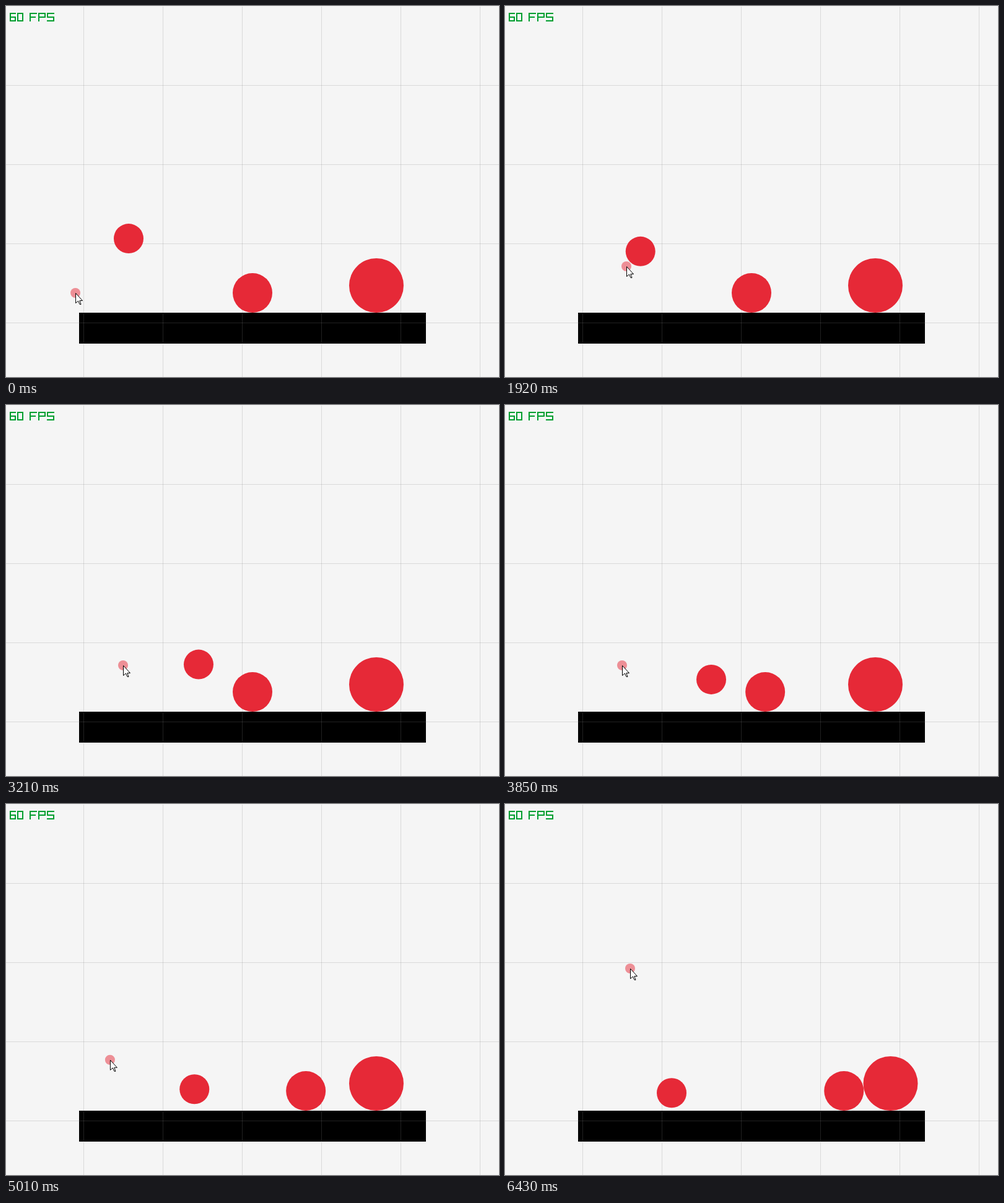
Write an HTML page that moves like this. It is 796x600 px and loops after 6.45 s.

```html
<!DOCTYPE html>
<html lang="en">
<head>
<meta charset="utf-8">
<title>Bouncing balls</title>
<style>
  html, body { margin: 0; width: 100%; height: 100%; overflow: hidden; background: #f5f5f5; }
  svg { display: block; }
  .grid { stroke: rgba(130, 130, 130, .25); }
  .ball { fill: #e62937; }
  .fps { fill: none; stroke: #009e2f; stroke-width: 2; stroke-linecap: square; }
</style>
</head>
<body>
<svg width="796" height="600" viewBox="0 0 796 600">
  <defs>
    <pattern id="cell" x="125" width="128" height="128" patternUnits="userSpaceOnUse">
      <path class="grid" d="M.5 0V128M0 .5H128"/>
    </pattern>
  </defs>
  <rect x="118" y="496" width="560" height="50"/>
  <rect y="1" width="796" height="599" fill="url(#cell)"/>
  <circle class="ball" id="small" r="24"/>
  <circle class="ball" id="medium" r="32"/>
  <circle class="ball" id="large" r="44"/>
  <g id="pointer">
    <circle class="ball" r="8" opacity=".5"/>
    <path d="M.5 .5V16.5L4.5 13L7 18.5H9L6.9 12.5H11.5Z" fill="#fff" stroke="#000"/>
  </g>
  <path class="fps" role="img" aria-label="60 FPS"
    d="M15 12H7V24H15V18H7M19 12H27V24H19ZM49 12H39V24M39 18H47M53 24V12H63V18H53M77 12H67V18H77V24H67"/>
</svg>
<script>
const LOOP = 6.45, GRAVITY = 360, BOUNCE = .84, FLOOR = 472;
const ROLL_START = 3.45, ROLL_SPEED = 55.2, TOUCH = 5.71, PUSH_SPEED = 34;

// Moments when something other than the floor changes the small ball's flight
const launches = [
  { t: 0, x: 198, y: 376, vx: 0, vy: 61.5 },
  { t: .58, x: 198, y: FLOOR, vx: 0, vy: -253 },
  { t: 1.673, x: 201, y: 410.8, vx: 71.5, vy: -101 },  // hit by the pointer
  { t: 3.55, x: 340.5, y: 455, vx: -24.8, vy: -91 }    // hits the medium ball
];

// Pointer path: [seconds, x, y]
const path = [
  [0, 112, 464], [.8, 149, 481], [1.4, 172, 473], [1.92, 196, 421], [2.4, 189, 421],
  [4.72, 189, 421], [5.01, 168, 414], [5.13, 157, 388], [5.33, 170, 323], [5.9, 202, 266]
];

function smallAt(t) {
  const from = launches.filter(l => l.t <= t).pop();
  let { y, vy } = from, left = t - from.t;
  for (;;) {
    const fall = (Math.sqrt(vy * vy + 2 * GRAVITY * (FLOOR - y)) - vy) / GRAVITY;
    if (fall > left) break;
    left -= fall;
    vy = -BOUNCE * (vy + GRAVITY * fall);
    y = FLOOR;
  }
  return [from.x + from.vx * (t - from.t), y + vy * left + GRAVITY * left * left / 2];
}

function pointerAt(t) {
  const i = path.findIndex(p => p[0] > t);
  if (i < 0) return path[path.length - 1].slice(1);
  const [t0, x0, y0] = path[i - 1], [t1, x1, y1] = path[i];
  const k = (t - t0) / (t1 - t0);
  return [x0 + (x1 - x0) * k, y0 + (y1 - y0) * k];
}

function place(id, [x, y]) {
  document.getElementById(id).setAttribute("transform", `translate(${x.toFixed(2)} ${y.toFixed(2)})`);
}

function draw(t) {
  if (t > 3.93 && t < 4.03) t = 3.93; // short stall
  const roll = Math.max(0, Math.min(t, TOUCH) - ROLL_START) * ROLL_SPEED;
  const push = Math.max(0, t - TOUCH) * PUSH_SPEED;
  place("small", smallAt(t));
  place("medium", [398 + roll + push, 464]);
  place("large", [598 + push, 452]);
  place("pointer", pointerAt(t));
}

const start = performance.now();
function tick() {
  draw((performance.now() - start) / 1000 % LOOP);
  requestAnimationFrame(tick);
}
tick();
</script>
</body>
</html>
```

===

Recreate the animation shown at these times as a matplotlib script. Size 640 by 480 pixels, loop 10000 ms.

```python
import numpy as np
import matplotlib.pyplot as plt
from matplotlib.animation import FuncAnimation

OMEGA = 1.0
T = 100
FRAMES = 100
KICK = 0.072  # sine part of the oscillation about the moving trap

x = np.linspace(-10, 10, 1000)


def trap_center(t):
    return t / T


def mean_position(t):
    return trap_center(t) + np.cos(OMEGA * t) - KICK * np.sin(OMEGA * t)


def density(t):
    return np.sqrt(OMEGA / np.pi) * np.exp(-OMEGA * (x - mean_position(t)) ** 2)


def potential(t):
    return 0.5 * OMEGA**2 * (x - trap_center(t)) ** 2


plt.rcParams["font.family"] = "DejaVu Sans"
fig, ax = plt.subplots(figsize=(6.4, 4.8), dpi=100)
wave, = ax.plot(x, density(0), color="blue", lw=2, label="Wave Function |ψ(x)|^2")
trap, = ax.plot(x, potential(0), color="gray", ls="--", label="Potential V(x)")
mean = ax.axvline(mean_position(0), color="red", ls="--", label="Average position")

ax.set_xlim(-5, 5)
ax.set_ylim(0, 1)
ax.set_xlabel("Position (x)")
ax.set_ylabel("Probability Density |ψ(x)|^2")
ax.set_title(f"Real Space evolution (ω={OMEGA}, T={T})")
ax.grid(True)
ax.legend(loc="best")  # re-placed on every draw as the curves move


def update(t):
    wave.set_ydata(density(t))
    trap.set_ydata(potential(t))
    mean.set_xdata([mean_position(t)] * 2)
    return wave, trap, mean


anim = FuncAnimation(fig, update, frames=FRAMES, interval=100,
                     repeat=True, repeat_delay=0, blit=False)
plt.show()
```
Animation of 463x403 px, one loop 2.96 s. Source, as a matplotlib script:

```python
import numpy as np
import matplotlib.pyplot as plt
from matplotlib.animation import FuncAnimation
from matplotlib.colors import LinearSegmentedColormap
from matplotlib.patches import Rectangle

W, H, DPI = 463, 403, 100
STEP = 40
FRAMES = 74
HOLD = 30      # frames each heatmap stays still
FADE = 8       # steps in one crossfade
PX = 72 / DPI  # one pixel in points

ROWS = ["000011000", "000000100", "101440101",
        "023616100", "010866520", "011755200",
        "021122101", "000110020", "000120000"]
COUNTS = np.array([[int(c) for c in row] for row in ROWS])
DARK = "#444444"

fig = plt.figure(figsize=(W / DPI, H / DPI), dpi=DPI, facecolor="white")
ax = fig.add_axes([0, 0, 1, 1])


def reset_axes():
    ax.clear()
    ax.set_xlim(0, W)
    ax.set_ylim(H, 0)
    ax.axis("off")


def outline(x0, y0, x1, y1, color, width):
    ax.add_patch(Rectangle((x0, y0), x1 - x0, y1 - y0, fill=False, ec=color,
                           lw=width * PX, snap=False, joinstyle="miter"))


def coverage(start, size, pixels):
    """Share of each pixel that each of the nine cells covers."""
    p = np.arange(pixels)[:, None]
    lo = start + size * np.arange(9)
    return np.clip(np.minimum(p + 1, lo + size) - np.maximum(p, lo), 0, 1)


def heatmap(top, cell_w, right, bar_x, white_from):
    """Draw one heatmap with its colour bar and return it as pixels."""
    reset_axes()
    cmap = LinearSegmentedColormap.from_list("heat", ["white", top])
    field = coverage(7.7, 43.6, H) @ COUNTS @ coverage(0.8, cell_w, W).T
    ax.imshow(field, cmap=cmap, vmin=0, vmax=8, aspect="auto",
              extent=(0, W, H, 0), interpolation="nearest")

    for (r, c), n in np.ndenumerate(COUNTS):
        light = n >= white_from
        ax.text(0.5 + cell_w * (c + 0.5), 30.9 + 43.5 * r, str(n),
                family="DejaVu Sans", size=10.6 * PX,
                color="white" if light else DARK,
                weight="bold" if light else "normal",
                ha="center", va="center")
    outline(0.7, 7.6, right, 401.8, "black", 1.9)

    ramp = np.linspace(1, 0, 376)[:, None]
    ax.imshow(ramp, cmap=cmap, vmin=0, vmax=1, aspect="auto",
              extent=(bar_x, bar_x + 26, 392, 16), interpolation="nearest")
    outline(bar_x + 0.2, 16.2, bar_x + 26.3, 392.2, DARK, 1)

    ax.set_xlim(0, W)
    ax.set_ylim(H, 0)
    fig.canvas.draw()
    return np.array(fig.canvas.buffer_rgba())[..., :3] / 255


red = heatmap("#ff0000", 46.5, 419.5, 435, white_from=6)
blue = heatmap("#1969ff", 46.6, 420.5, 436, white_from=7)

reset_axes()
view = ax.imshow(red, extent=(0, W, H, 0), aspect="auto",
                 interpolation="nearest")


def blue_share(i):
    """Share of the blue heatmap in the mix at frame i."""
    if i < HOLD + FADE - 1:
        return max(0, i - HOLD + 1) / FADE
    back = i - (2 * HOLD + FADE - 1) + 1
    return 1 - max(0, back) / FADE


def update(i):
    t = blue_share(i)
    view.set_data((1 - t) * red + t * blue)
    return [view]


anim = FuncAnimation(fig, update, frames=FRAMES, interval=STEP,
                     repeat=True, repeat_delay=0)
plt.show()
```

===

▶ _What is expected_
Match on "OMEGA" and report each line of the data above that has it.

▶ _Output below_
OMEGA = 1.0
    return trap_center(t) + np.cos(OMEGA * t) - KICK * np.sin(OMEGA * t)
    return np.sqrt(OMEGA / np.pi) * np.exp(-OMEGA * (x - mean_position(t)) ** 2)
    return 0.5 * OMEGA**2 * (x - trap_center(t)) ** 2
ax.set_title(f"Real Space evolution (ω={OMEGA}, T={T})")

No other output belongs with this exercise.